We are closing in on six months. Six short months after taking the plunge and moving to Israel with our 6 kids, leaving friends and family far behind. I've been thinking lately about how some things have changed in these six months, and how some things are very much the same:
We no longer kvetch, cry or stamp our feet because we have no car. We take the bus, taxis, or train, and get much use of the delivery options the stores have to offer.
I never, EVER would've thought it possible to live 6 months without a clothes dryer. Not only do I still not have one, I am thinking that I may try to make it through the "winter" without one.
Car seats seem optional.
The kids no longer run terrified into the house when someone stops to ask them directions. Now they smile and give beautiful directions in Hebrew.
We are praying for rain, and not praying for the rain to stop.
We still miss our dogs.
We have been to the Zoo in Jerusalem 4 times.
The 25 minute walk up to school is not only doable, it's "fun!!!".
N knows how to fully operate Skype. He needs Bubby, and he can dial her right up.
My kids prefer Israeli ketchup.
They can also now tell over much of the Parsha at the table.
There are only 3 months left to Ulpan. (Hebrew classes specific for new immigrants.)
We still miss our Sundays.
Not only are the kids not nervous to go into the stores by themselves, but they stop there on the way home from school every day.
I no longer find it particularly remarkable that it's 72 degrees outside, and it's the end of December.
N somehow knows to say "Shalom" to Hebrew speaking strangers, and "Hi" to English speaking ones. Don't ask me how, he just does.
I will call the kids' teachers instead of doling out the task to #1 Hebrew Speaker: BAW.
We are almost unpacked.
We still miss our friends.
I can count on one hand the times I have worn my sheitel (wig) since I got here.
A had his first Hebrew speaking play date, and lived to tell the tale.
We still haven't set up our Wii, and we are still alive and kicking.
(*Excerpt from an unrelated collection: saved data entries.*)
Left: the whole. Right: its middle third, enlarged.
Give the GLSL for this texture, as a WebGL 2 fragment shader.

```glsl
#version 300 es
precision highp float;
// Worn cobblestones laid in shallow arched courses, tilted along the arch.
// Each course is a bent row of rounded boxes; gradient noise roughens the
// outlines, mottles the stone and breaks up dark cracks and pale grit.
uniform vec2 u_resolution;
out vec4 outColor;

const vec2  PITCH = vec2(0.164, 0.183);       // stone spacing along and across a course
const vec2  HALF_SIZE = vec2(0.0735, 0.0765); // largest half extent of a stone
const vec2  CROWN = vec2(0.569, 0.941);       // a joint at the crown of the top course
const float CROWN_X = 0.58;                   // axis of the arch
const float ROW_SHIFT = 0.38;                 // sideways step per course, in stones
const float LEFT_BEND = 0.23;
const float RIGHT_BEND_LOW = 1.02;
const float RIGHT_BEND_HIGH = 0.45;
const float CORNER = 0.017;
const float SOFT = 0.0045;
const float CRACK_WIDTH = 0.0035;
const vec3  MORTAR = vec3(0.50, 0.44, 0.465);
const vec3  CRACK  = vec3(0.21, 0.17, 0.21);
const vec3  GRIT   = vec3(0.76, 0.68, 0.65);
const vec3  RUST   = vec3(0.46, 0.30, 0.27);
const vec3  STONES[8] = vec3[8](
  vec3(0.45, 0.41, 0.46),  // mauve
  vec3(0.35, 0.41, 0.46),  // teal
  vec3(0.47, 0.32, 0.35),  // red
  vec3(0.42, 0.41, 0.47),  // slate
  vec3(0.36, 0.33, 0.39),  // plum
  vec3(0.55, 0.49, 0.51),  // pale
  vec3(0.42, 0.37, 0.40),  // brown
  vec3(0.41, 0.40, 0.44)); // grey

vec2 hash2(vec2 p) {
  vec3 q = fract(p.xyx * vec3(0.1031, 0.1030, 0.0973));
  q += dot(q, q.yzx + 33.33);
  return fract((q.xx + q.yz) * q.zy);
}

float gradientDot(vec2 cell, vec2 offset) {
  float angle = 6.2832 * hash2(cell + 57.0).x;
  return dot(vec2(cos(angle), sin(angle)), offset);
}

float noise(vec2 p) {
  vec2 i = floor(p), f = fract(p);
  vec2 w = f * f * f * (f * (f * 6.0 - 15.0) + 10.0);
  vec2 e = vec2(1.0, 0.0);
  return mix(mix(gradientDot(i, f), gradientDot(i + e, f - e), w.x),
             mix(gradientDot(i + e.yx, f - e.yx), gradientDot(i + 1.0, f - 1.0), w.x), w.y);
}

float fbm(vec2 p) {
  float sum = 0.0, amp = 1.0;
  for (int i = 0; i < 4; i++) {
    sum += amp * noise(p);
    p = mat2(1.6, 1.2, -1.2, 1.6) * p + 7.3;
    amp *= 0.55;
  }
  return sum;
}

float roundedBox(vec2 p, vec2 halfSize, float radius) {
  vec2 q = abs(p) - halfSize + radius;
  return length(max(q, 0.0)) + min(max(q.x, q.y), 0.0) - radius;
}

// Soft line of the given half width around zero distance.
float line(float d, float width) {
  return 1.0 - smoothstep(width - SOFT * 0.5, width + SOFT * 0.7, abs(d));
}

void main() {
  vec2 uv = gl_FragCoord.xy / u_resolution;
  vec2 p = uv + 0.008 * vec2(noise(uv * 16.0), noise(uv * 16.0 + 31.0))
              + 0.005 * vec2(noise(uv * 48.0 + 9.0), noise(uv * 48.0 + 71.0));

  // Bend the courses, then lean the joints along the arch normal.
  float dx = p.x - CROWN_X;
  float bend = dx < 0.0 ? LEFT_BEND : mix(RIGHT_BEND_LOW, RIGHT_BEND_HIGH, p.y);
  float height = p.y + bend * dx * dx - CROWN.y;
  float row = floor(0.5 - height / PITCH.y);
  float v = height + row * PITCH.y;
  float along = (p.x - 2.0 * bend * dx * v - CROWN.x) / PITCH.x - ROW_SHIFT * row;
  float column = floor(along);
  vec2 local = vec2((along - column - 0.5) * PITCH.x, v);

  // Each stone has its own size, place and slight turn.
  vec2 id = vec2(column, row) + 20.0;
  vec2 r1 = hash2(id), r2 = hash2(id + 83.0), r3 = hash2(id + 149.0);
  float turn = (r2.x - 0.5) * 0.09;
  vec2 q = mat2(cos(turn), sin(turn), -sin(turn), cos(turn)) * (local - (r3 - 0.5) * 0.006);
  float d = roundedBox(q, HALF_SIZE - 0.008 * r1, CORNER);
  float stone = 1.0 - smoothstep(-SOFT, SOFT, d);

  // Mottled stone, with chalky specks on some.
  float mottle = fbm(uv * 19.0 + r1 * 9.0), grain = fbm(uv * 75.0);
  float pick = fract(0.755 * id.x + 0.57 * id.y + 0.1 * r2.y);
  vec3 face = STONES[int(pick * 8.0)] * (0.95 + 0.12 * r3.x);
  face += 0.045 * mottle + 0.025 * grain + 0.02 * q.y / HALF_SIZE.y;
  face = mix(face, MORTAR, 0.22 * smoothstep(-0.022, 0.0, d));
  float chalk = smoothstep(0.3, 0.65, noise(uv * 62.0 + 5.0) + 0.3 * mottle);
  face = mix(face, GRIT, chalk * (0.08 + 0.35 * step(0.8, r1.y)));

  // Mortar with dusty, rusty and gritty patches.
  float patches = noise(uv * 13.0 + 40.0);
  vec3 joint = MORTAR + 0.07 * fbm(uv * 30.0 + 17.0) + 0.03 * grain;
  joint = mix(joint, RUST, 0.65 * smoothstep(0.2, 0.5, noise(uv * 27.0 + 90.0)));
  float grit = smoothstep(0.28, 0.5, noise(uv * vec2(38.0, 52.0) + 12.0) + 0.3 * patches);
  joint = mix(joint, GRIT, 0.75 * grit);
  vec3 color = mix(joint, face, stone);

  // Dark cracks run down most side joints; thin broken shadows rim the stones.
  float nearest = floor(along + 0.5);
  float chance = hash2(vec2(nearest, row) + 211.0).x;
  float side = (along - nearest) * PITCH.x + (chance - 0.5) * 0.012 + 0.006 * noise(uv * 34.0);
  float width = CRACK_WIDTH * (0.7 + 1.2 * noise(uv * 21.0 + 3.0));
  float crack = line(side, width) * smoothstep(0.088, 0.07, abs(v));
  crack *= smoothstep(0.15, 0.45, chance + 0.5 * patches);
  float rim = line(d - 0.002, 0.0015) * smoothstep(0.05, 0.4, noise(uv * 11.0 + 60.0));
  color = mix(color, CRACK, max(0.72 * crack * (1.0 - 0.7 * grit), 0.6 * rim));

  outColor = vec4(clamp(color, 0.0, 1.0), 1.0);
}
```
Mr. "Ma Zeh" is the least afraid of all to use his ever increasing Hebrew vocabulary.
I do still lose my breath every time I round the corner and come upon the Kotel.
We still miss our family.